Records for the exercise ::
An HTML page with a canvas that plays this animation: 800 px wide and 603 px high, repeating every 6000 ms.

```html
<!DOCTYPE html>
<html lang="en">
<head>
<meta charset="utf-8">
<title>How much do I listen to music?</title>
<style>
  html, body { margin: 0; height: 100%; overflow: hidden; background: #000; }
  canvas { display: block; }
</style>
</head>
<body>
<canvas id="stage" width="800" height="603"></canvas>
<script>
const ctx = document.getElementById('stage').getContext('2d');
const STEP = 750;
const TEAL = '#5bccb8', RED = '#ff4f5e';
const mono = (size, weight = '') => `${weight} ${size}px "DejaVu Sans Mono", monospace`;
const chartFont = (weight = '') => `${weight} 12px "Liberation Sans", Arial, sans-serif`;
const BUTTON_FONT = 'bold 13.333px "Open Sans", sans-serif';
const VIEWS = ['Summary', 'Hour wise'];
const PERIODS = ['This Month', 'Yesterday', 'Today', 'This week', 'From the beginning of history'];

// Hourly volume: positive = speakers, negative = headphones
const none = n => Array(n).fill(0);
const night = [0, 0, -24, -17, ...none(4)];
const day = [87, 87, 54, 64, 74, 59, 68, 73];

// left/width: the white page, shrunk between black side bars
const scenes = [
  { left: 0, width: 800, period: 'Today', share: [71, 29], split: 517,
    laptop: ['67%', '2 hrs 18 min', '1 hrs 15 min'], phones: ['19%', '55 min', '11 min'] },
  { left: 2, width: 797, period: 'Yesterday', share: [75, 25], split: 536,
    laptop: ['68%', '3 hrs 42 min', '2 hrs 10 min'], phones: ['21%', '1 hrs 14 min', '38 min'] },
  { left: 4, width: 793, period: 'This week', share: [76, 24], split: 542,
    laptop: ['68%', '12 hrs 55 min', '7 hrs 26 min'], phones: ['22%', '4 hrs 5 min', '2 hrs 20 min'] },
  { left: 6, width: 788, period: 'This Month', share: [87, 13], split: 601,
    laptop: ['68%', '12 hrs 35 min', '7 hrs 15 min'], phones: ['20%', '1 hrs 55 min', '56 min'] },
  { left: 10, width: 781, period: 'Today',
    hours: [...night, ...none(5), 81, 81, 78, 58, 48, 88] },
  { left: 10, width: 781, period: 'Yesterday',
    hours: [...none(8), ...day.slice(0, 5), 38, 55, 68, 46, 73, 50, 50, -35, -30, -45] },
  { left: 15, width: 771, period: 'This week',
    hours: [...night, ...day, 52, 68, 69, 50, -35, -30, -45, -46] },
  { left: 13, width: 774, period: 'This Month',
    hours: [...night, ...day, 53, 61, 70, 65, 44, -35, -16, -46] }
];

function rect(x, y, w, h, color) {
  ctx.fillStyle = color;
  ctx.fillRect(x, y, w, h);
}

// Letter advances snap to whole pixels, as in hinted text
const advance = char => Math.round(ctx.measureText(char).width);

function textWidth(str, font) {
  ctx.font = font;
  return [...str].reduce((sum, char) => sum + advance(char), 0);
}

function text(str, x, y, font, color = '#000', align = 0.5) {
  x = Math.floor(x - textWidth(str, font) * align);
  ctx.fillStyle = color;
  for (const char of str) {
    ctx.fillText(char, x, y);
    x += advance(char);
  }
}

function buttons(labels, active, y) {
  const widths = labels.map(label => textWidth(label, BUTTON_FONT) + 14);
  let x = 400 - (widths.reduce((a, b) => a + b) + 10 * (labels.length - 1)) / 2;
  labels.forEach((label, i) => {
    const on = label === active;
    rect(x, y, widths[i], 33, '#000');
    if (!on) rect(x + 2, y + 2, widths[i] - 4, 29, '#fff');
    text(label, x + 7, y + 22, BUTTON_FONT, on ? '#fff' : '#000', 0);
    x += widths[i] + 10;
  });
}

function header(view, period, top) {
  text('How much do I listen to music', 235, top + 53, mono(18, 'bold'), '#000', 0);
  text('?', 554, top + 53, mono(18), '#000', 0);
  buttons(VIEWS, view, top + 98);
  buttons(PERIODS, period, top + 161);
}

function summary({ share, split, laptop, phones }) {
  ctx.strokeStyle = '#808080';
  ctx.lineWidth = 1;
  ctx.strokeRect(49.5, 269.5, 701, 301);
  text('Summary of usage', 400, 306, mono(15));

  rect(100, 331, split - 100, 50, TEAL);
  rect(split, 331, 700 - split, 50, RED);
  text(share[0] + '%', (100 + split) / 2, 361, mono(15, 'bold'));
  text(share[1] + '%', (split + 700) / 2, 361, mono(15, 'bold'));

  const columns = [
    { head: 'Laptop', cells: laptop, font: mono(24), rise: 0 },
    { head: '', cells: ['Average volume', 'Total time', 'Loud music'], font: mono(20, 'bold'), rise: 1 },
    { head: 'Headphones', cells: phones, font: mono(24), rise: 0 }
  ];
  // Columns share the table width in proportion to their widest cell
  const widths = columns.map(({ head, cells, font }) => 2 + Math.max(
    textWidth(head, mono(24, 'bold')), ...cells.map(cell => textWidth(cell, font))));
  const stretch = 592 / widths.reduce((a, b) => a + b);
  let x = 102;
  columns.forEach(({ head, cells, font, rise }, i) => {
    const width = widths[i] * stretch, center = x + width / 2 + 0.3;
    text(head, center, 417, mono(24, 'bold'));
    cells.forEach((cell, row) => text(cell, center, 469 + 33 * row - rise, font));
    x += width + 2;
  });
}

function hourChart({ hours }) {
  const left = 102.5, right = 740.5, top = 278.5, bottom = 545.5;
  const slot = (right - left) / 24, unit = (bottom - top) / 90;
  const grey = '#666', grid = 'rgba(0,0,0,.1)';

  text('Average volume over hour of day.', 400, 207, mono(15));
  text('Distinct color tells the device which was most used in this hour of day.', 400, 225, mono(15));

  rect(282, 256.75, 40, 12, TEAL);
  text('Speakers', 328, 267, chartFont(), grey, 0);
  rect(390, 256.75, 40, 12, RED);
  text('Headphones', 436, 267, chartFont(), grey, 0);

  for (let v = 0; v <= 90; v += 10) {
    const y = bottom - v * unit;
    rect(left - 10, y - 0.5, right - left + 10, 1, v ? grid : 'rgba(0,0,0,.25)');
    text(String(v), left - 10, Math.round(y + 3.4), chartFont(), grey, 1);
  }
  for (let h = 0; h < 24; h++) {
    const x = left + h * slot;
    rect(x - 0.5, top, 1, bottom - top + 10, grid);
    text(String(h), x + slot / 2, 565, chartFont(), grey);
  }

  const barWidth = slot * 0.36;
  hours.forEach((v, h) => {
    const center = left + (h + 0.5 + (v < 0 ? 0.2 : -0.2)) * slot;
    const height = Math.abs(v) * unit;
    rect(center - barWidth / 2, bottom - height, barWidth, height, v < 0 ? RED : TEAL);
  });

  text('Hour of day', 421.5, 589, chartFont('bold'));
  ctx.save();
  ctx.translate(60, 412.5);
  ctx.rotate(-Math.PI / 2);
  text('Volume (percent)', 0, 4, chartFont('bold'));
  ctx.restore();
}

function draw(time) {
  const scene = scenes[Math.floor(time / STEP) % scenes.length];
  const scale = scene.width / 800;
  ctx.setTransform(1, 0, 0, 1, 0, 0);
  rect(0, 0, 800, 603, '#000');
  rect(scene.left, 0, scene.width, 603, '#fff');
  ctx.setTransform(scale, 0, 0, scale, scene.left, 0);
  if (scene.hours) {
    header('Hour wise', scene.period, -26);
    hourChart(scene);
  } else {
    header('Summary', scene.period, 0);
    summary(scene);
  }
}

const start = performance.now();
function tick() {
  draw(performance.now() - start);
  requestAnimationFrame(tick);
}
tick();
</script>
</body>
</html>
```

--

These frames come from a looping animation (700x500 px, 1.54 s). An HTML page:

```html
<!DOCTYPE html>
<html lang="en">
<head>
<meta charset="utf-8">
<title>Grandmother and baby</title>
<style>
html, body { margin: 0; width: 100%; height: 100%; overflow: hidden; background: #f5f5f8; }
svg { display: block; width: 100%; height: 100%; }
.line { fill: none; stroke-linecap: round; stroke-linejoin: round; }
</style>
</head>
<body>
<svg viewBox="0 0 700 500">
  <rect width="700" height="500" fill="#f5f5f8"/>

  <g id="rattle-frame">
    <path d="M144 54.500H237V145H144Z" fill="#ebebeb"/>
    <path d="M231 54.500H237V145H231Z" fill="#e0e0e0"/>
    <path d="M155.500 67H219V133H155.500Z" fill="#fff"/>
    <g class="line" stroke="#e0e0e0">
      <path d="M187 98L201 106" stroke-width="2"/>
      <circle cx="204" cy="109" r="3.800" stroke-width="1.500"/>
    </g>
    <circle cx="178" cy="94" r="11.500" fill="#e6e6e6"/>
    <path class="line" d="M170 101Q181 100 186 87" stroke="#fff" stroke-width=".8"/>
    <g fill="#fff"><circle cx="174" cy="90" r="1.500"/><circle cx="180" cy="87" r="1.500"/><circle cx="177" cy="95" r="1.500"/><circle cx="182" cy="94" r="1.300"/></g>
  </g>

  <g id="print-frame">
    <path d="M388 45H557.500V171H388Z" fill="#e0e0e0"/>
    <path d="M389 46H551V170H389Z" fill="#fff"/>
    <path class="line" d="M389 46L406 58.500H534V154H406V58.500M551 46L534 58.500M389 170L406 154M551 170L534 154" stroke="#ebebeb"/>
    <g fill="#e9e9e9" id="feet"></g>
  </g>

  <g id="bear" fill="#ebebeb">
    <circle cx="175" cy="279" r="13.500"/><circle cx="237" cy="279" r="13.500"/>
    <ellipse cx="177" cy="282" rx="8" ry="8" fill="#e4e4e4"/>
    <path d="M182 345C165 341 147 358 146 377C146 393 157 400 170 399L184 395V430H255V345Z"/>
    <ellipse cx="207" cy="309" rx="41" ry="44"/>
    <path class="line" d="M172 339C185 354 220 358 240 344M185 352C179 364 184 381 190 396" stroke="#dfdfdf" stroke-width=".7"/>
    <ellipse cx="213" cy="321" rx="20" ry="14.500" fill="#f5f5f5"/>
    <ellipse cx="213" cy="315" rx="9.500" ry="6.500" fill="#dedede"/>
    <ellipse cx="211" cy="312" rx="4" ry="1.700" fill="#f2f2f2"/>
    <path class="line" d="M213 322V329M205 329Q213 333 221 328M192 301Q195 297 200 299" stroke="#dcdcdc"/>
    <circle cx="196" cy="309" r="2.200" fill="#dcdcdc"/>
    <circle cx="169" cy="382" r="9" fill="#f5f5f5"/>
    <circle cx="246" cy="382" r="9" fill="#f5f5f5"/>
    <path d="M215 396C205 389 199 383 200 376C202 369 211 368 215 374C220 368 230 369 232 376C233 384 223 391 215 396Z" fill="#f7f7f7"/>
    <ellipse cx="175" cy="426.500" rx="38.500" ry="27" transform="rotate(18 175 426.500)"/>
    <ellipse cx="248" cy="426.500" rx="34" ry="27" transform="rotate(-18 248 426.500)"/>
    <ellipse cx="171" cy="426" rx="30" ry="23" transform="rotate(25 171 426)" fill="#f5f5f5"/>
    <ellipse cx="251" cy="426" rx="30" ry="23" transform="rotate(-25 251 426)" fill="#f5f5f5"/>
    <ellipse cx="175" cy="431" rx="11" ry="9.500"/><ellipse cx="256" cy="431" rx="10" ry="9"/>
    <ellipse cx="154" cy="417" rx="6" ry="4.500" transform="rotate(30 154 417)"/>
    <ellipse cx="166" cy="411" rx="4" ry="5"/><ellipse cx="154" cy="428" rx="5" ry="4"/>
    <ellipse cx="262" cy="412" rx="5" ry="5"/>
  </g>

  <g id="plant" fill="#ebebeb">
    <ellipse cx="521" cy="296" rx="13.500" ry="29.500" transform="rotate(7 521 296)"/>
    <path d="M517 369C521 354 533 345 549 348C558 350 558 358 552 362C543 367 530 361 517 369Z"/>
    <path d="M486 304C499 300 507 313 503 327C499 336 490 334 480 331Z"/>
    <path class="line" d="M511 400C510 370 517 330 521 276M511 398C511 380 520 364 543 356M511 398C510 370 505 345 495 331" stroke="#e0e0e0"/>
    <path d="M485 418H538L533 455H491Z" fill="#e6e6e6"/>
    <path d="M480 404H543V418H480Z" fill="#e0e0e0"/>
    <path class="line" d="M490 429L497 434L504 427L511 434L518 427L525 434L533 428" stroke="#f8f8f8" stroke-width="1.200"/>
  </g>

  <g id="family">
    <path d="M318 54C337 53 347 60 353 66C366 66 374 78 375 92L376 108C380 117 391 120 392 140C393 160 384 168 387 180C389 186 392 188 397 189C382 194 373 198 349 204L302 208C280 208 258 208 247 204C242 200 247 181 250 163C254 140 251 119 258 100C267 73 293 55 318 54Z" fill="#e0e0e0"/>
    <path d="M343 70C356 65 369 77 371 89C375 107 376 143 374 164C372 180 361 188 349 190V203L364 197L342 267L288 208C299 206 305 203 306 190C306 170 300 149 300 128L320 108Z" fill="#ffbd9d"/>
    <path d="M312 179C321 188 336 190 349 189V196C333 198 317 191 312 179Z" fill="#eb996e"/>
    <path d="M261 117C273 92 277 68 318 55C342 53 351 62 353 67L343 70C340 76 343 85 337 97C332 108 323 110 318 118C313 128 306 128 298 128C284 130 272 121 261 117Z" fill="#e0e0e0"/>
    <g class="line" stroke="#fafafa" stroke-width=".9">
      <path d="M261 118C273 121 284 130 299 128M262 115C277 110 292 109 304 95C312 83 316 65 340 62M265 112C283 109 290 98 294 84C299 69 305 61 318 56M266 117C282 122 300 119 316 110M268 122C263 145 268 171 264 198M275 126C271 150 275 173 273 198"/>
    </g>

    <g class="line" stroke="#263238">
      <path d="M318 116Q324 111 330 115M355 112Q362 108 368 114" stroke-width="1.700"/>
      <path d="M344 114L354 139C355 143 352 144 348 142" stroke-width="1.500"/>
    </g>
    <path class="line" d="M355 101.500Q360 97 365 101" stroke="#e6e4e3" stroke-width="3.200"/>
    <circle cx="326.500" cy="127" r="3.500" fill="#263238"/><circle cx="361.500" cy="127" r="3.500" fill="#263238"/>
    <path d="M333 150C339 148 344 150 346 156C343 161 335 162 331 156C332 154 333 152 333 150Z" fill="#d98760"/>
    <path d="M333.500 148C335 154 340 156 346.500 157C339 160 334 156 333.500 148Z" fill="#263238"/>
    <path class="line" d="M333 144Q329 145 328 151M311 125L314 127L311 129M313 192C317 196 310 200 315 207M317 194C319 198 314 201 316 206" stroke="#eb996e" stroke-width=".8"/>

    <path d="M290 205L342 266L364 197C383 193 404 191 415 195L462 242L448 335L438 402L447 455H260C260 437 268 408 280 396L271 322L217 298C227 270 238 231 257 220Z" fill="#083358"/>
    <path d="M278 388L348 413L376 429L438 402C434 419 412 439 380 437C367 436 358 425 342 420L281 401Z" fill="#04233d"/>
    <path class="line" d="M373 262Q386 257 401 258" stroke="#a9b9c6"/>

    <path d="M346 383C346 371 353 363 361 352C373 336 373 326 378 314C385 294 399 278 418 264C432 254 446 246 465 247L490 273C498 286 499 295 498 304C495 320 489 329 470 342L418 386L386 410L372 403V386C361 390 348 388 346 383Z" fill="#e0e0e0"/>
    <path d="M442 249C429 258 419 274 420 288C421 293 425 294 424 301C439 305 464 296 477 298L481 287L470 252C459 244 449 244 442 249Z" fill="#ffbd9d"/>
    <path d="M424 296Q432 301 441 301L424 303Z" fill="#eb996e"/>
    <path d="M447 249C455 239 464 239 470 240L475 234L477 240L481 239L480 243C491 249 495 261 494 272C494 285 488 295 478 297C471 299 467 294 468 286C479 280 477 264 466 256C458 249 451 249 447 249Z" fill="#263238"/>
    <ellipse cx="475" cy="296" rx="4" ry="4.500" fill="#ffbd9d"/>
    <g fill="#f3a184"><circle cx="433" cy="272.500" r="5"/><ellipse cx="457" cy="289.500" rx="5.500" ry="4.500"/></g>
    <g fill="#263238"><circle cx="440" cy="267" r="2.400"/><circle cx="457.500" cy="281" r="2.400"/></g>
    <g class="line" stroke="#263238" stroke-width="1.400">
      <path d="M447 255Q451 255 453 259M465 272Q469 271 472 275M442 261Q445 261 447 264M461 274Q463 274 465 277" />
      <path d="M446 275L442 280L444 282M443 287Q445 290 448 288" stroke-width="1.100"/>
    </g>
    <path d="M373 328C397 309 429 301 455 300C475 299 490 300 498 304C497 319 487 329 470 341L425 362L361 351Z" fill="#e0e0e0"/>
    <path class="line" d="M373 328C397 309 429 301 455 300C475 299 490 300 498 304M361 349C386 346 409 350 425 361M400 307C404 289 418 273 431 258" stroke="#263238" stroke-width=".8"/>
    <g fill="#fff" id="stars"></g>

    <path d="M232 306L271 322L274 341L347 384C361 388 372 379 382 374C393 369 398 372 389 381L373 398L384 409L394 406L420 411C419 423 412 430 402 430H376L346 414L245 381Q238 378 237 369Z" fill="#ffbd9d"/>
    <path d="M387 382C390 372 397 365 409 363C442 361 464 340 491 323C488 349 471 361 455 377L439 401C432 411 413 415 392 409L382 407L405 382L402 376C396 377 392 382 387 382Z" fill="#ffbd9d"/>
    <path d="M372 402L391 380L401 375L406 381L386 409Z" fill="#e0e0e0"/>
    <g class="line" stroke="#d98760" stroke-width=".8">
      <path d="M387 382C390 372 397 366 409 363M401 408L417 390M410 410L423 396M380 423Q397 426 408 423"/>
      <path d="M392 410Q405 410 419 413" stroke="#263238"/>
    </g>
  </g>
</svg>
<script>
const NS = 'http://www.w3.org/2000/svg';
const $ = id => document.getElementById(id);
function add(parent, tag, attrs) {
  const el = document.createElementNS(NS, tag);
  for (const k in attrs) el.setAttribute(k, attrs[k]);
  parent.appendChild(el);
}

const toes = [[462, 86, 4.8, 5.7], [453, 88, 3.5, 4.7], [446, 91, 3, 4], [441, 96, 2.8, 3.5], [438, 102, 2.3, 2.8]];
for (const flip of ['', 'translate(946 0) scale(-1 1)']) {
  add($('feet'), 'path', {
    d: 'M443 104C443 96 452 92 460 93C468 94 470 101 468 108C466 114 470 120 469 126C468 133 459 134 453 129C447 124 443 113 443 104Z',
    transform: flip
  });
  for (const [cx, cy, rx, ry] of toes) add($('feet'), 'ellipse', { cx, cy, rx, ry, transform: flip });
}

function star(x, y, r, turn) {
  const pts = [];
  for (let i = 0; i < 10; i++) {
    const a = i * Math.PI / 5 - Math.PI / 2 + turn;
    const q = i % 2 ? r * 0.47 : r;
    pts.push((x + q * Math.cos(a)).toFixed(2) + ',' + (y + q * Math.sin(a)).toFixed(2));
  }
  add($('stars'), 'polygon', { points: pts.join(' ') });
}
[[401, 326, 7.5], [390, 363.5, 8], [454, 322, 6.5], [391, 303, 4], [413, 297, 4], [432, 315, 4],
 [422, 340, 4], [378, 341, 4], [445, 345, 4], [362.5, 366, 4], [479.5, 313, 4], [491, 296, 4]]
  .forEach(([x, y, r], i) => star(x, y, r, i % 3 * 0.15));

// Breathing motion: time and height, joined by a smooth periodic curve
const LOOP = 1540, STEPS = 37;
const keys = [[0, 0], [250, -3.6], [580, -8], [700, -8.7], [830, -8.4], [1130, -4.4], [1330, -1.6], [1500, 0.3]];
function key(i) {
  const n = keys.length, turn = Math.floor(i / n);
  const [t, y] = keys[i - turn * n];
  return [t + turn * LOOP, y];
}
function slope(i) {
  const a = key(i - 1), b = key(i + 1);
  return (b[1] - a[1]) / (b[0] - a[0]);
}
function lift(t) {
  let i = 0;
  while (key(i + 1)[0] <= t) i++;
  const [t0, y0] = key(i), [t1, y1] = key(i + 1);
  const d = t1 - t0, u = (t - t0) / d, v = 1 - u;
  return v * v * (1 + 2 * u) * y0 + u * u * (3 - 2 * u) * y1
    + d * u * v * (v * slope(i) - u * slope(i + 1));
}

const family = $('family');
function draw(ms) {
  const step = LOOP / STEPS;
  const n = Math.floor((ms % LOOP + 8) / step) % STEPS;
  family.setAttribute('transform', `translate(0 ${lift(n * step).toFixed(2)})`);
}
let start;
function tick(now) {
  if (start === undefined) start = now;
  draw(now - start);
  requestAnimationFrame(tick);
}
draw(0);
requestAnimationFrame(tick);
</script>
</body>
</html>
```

What to produce :: Copy the lines of the entries above that mention "none".

Solved problem ::
const none = n => Array(n).fill(0);
const night = [0, 0, -24, -17, ...none(4)];
    hours: [...night, ...none(5), 81, 81, 78, 58, 48, 88] },
    hours: [...none(8), ...day.slice(0, 5), 38, 55, 68, 46, 73, 50, 50, -35, -30, -45] },
.line { fill: none; stroke-linecap: round; stroke-linejoin: round; }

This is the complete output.